*** Begin section ***
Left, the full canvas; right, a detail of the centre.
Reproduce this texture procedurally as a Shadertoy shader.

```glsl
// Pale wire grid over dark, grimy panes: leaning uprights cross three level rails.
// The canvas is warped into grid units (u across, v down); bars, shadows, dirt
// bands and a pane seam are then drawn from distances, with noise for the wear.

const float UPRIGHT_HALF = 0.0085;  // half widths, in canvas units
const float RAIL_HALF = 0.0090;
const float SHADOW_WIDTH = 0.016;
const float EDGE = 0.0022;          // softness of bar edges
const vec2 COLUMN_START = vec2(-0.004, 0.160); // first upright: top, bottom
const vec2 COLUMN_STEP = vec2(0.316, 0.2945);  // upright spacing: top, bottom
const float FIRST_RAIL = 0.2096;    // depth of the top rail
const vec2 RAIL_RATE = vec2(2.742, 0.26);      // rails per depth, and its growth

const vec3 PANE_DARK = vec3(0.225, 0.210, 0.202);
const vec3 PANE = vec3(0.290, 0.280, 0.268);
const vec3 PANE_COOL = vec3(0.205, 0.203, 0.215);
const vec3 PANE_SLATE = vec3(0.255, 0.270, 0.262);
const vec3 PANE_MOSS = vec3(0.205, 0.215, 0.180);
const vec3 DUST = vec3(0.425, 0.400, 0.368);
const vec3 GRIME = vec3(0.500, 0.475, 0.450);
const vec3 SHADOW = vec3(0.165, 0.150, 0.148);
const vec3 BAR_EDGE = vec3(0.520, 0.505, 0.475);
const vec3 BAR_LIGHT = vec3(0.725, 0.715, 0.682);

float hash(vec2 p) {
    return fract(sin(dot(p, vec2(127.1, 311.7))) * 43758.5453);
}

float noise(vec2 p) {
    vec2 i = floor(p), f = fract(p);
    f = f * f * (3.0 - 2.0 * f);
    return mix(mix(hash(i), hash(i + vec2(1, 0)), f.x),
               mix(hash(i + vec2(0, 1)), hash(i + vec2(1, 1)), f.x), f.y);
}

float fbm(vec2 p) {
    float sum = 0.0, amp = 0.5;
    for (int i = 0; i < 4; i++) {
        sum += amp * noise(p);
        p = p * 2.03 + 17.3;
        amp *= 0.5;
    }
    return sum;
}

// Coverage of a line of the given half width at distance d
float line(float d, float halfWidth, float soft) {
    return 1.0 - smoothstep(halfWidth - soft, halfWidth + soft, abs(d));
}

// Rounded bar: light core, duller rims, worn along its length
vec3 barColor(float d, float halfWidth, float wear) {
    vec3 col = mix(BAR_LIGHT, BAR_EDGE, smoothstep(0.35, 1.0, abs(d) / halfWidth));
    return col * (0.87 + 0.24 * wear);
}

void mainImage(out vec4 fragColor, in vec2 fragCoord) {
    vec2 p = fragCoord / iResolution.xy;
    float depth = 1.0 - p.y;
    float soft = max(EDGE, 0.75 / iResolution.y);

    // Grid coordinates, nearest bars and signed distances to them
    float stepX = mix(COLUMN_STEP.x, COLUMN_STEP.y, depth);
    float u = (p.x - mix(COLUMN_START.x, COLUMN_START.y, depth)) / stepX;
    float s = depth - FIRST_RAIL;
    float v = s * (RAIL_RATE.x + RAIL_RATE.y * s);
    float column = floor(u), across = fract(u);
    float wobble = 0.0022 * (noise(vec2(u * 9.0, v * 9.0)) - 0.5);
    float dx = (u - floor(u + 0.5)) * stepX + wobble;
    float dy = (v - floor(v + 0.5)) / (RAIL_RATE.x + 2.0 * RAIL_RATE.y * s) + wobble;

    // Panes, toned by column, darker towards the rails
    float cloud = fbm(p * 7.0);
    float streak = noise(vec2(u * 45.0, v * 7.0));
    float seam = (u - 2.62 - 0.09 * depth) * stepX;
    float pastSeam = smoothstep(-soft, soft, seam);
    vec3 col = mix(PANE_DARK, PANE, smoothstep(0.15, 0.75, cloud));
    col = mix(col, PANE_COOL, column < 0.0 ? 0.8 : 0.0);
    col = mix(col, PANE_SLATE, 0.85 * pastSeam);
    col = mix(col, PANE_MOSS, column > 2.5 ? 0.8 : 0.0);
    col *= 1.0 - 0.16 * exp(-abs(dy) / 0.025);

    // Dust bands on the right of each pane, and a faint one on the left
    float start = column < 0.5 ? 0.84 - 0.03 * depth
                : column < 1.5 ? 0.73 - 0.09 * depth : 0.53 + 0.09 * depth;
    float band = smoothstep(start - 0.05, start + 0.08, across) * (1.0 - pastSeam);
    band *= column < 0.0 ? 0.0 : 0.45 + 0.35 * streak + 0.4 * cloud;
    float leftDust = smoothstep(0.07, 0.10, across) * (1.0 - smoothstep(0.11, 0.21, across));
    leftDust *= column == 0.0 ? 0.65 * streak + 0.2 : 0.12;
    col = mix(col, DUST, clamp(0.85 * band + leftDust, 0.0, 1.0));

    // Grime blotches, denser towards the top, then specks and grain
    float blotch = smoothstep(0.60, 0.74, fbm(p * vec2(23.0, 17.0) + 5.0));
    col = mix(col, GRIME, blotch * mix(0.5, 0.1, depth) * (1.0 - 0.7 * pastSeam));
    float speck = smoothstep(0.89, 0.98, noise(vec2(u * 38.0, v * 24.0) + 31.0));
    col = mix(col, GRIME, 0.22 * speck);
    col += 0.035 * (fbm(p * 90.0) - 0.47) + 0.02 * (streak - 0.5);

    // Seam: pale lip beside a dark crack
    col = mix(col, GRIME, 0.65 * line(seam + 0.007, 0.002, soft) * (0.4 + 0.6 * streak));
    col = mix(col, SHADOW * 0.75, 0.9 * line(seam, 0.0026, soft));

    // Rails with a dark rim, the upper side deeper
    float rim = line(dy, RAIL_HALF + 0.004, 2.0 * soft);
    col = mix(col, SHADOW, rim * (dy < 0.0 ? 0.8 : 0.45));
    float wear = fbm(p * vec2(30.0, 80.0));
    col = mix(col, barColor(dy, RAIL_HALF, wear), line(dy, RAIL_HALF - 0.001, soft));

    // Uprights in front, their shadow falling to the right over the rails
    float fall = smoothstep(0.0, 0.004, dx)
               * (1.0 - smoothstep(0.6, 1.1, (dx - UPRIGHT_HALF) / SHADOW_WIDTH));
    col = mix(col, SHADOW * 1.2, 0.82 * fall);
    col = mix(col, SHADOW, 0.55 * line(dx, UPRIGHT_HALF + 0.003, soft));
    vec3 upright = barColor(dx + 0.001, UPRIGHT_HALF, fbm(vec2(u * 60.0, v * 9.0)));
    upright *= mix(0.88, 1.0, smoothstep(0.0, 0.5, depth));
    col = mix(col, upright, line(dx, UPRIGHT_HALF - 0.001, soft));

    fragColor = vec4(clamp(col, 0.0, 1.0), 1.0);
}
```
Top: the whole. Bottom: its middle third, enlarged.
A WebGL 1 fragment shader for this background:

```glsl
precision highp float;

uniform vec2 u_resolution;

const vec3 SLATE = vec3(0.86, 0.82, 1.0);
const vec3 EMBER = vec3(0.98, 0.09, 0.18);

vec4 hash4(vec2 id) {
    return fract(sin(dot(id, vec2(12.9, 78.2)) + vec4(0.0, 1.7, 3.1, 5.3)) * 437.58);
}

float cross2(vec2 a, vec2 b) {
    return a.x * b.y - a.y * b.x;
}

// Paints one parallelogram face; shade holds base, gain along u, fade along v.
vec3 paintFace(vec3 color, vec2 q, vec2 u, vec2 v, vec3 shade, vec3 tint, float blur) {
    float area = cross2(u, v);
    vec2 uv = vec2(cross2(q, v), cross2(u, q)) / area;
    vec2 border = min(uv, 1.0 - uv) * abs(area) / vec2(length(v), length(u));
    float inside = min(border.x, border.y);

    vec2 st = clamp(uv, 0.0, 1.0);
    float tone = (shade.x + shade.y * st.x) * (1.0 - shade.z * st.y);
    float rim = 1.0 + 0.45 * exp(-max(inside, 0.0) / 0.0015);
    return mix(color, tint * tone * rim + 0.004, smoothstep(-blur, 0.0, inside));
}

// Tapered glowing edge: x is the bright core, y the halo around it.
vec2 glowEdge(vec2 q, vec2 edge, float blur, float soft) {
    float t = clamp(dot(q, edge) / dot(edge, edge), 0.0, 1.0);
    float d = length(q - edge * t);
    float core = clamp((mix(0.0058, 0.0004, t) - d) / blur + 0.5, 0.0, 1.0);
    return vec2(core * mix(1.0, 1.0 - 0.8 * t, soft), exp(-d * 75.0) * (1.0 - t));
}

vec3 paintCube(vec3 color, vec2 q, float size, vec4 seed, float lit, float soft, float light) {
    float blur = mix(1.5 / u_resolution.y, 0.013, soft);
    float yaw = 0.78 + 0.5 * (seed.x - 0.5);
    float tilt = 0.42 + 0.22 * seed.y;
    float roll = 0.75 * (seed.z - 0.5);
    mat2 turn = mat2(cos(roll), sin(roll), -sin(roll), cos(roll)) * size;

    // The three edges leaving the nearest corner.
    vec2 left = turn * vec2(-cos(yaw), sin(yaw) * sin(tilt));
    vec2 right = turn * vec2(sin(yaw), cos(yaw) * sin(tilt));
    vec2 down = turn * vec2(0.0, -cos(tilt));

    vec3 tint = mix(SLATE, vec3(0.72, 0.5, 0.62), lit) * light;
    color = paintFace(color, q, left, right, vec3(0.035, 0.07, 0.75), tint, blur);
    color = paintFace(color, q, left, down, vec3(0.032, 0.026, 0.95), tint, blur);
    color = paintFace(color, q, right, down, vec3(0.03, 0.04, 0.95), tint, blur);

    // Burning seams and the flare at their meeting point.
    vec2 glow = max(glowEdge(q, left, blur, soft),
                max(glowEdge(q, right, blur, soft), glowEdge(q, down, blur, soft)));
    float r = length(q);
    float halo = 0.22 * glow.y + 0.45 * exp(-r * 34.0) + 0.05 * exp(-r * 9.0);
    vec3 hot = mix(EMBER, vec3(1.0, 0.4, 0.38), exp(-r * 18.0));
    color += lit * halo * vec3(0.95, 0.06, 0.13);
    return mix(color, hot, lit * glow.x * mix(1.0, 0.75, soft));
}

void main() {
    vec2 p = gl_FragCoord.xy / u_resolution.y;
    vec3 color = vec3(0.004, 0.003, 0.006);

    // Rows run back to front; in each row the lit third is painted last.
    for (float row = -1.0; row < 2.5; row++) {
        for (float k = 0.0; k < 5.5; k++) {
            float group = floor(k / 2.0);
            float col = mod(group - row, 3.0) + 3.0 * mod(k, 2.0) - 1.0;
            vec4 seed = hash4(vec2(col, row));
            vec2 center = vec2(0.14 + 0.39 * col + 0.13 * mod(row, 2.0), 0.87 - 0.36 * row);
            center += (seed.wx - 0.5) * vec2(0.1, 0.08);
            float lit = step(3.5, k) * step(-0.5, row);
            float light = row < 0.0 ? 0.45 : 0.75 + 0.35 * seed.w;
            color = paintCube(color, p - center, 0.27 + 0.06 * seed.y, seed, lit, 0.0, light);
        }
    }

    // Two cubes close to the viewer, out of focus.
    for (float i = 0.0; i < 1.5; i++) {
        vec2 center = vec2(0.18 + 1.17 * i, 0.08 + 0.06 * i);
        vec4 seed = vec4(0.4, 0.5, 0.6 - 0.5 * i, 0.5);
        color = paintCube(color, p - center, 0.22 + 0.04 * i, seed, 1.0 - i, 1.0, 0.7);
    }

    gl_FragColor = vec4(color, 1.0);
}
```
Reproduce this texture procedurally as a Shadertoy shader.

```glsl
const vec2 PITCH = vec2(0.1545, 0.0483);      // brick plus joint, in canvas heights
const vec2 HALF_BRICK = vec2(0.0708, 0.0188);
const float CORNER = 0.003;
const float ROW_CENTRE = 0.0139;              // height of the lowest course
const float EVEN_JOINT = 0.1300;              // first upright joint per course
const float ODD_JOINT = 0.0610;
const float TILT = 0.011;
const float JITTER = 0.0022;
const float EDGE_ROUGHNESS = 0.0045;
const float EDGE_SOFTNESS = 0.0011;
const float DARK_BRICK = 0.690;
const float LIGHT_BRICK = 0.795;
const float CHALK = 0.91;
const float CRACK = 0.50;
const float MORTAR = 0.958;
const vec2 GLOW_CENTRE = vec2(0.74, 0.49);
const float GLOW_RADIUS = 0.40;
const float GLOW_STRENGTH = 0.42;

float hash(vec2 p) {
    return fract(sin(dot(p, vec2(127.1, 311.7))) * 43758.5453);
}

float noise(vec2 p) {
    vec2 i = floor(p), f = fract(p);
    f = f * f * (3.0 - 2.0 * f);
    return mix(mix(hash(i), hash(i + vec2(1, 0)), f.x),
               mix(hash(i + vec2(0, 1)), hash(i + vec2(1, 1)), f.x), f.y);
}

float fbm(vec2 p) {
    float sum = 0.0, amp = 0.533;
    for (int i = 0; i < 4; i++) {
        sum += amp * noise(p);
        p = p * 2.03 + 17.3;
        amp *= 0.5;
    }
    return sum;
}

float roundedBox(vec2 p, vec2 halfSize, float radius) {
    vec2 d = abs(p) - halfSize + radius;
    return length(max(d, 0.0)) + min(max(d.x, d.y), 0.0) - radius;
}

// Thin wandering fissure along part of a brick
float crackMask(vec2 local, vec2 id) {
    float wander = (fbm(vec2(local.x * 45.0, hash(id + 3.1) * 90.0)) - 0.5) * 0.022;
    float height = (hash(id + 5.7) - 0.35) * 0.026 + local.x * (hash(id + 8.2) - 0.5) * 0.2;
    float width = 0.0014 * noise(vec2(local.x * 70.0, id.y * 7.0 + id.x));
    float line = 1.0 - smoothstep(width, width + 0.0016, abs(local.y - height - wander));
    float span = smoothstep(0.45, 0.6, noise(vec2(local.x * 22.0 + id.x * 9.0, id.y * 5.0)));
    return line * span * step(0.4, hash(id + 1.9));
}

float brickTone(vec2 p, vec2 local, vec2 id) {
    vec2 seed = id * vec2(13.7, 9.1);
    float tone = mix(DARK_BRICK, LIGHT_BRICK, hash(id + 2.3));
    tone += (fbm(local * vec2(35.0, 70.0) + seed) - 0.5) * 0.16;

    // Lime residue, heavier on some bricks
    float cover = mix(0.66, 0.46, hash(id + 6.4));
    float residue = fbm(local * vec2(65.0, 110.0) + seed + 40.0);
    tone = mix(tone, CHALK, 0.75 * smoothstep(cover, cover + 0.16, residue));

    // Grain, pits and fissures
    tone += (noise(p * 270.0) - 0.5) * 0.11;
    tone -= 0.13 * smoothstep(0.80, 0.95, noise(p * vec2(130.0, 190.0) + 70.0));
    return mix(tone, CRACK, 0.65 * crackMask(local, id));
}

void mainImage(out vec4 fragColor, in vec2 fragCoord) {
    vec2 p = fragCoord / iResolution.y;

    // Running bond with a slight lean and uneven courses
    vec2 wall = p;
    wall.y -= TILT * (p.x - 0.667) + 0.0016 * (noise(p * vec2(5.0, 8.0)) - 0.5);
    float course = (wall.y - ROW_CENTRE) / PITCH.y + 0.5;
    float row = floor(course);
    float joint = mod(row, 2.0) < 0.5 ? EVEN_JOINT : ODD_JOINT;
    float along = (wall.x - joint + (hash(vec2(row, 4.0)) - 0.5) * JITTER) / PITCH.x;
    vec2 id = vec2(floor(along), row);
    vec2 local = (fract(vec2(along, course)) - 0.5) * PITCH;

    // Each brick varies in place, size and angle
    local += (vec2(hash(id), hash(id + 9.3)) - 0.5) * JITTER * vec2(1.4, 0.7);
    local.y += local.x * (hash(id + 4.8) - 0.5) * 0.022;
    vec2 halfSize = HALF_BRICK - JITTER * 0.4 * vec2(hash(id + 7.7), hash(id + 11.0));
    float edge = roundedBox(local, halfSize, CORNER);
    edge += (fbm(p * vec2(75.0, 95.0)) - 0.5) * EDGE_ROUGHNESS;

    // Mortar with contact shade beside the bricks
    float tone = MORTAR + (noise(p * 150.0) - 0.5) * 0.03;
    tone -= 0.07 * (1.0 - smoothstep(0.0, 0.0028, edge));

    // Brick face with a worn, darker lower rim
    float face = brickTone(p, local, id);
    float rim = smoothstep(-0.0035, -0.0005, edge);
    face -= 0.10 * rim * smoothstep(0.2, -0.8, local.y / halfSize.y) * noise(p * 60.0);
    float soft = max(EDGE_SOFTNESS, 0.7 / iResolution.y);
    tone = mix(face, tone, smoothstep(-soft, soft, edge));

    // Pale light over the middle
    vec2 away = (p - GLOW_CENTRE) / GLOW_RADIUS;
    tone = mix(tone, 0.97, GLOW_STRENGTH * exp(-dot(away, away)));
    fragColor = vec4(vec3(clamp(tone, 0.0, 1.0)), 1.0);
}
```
*** End section ***
| What to work on |
A single number is needed: the count of lines in the records that include "halo".

| Output below |
3